The Ka-Band payload provides a number of high-capacity beams focused entirely on the Brazilian territory while the X-Band system covers South America and neighboring maritime regions.
The satellite has a liftoff mass of 5,735 Kilograms and measures 7.1 by 2.2 by 2.0 meters in size in its stowed launch configuration, riding in the upper payload slot of the Ariane 5 launch vehicle, reserved for the larger of the two payloads the rocket is carrying.
The flight-proven Spacebus-3000/4000 satellite series offered by Thales covers a range of satellite masses and payload accommodations, suitable for the entire spectrum of Geostationary communications satellites with up to 120 transponders and a payload power up to 16kW, using a 100-Volt power bus (4000 series).
Spacebus dates back to 1985 when the first Aérospatiale-built Spacebus satellite, flying under the Spacebus 100 designation was launched. Over the years, the capabilities of the satellites were expanded owed to more and more powerful launch vehicles becoming available, allowing transponders and equipment to be added to the satellites. Going through constant stages of modernization, Spacebus evolved into its 3000 and later the 4000 series which feature the same basic structure but different avionics systems. Thales provides an ITAR-free version of its satellite buses to allow spacecraft to launch on non-U.S. launch vehicles like the Chinese Long March rocket.
Spacebus 4000 uses a modular approach, with separate construction of the satellite platform and payloads for integration late in the manufacturing process. The 4000 series features upgraded avionics, transitioning from a 50-Volt power bus to a system running at 100 Volts. Also, a new integrated onboard computer with a higher flexibility than previous versions was added and the satellite bus employs star trackers specifically designed for use in Geostationary Orbit to provide excellent pointing data for attitude control.
A chemical propulsion system is used for apogee-raising and stationkeeping in Geostationary Orbit for a minimum service life of 16 years. The satellite uses an S400 main propulsion system and S10 attitude control thrusters, each delivering 10N of thrust. The S400 series built by Airbus Defence and Space are bi-propellant engines using Monomethylhydrazine and Mixed Oxides of Nitrogen as propellants. Depending on the version used, S400 provides 420 to 425 Newtons of Thrust with a specific impulse of 318-321 seconds.

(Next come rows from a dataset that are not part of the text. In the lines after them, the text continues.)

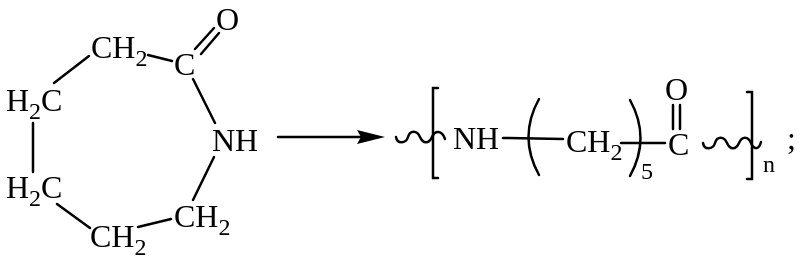
<!DOCTYPE html>
<html lang="en">
<head>
<meta charset="utf-8">
<title>Ring-opening polymerisation</title>
<style>
:root { --ink: #000; --paper: #fff; }
* { box-sizing: border-box; }
html, body { margin: 0; overflow: hidden; background: var(--paper); }
.reaction {
  position: relative;
  width: 801px;
  height: 260px;
  overflow: hidden;
  color: var(--ink);
  font: 32px/32px "Liberation Serif", serif;
}
.bonds {
  position: absolute;
  inset: 0;
  fill: none;
  stroke: var(--ink);
  stroke-width: 2.5;
  stroke-linecap: round;
}
.bonds .arrow-head { fill: var(--ink); stroke: none; }
.atom, .index {
  position: absolute;
  left: var(--x);
  top: var(--y);
  white-space: nowrap;
}
.atom sub {
  position: relative;
  top: 8px;
  font-size: 24px;
  line-height: 0;
  vertical-align: baseline;
}
.index { font-size: 24px; line-height: 24px; }
</style>
</head>
<body>
<main class="reaction">
  <svg class="bonds" width="801" height="260" viewBox="0 0 801 260" aria-hidden="true">
    <defs>
      <path id="wave" d="M0 0C1 7 10 7 12 0S21 -7 24 0S33 7 36 0S46 -7 49 2"/>
    </defs>
    <g class="ring">
      <path d="M54 83L89 56M148 55L172 61M193 79L215 123M214 157L193 200M171 219L138 227M90 228L57 204M33 172V123"/>
      <path class="double-bond" d="M195 49L214 28M201 54L219 33"/>
    </g>
    <g class="arrow">
      <line x1="278" y1="137" x2="364" y2="137"/>
      <polygon class="arrow-head" points="357,130 385,137 357,144 361,137"/>
    </g>
    <g class="polymer">
      <path class="bracket" d="M438 88H433V178H438M747 92H752V179H747"/>
      <path class="parenthesis" d="M539 99Q518 137 539 175M630 100Q651 138 630 176"/>
      <path d="M503 138L563 139M621 143H665"/>
      <path class="double-bond" d="M673 129V105M680 129V105"/>
      <use href="#wave" x="396" y="137"/>
      <path d="M703 143C704 150 713 150 715 143S724 136 727 143S736 150 739 143S748 136 751 143S759 150 761 142"/>
    </g>
  </svg>

  <span class="atom" style="--x:216px;--y:3px">O</span>
  <span class="atom" style="--x:91px;--y:31px">CH<sub>2</sub></span>
  <span class="atom" style="--x:174px;--y:48px">C</span>
  <span class="atom" style="--x:6px;--y:84px">H<sub>2</sub>C</span>
  <span class="atom" style="--x:212px;--y:124px">NH</span>
  <span class="atom" style="--x:6px;--y:171px">H<sub>2</sub>C</span>
  <span class="atom" style="--x:174px;--y:200px">CH<sub>2</sub></span>
  <span class="atom" style="--x:90px;--y:220px">CH<sub>2</sub></span>

  <span class="atom" style="--x:453px;--y:122px">NH</span>
  <span class="atom" style="--x:566px;--y:125px">CH<sub>2</sub></span>
  <span class="index" style="--x:641px;--y:159px">5</span>
  <span class="atom" style="--x:668px;--y:128px">C</span>
  <span class="atom" style="--x:665px;--y:73px">O</span>
  <span class="index" style="--x:763px;--y:152px">n</span>
  <span class="atom" style="--x:787px;--y:122px">;</span>
</main>
</body>
</html>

SGDC is operated by Visiona Tecnologia Espacial, a joint venture between Embraer Defense & Security and Telebras Telecomunicaçoes Brasileiras. Telebras S.A. is controlled by the Ministry of Science, Technology, Innovation and Communications that is responsible for Internet services provided by the satellite, and the Defense Ministry that operates the secure X-Band system of the satellite. The overall value of the SGDC program is approximately $570 million according to contract documents signed in 2013.
Under the agreement with Thales Alenia, over 30 Brazilian engineers were trained in all space engineering techniques to transfer relevant knowledge to the Brazilian space program for future projects. SGDC also hosts some structural components manufactured in Brazil.
SGDC 1 will operate from an orbital position at 75 degrees West and has been designed for an extended service life of 18 years.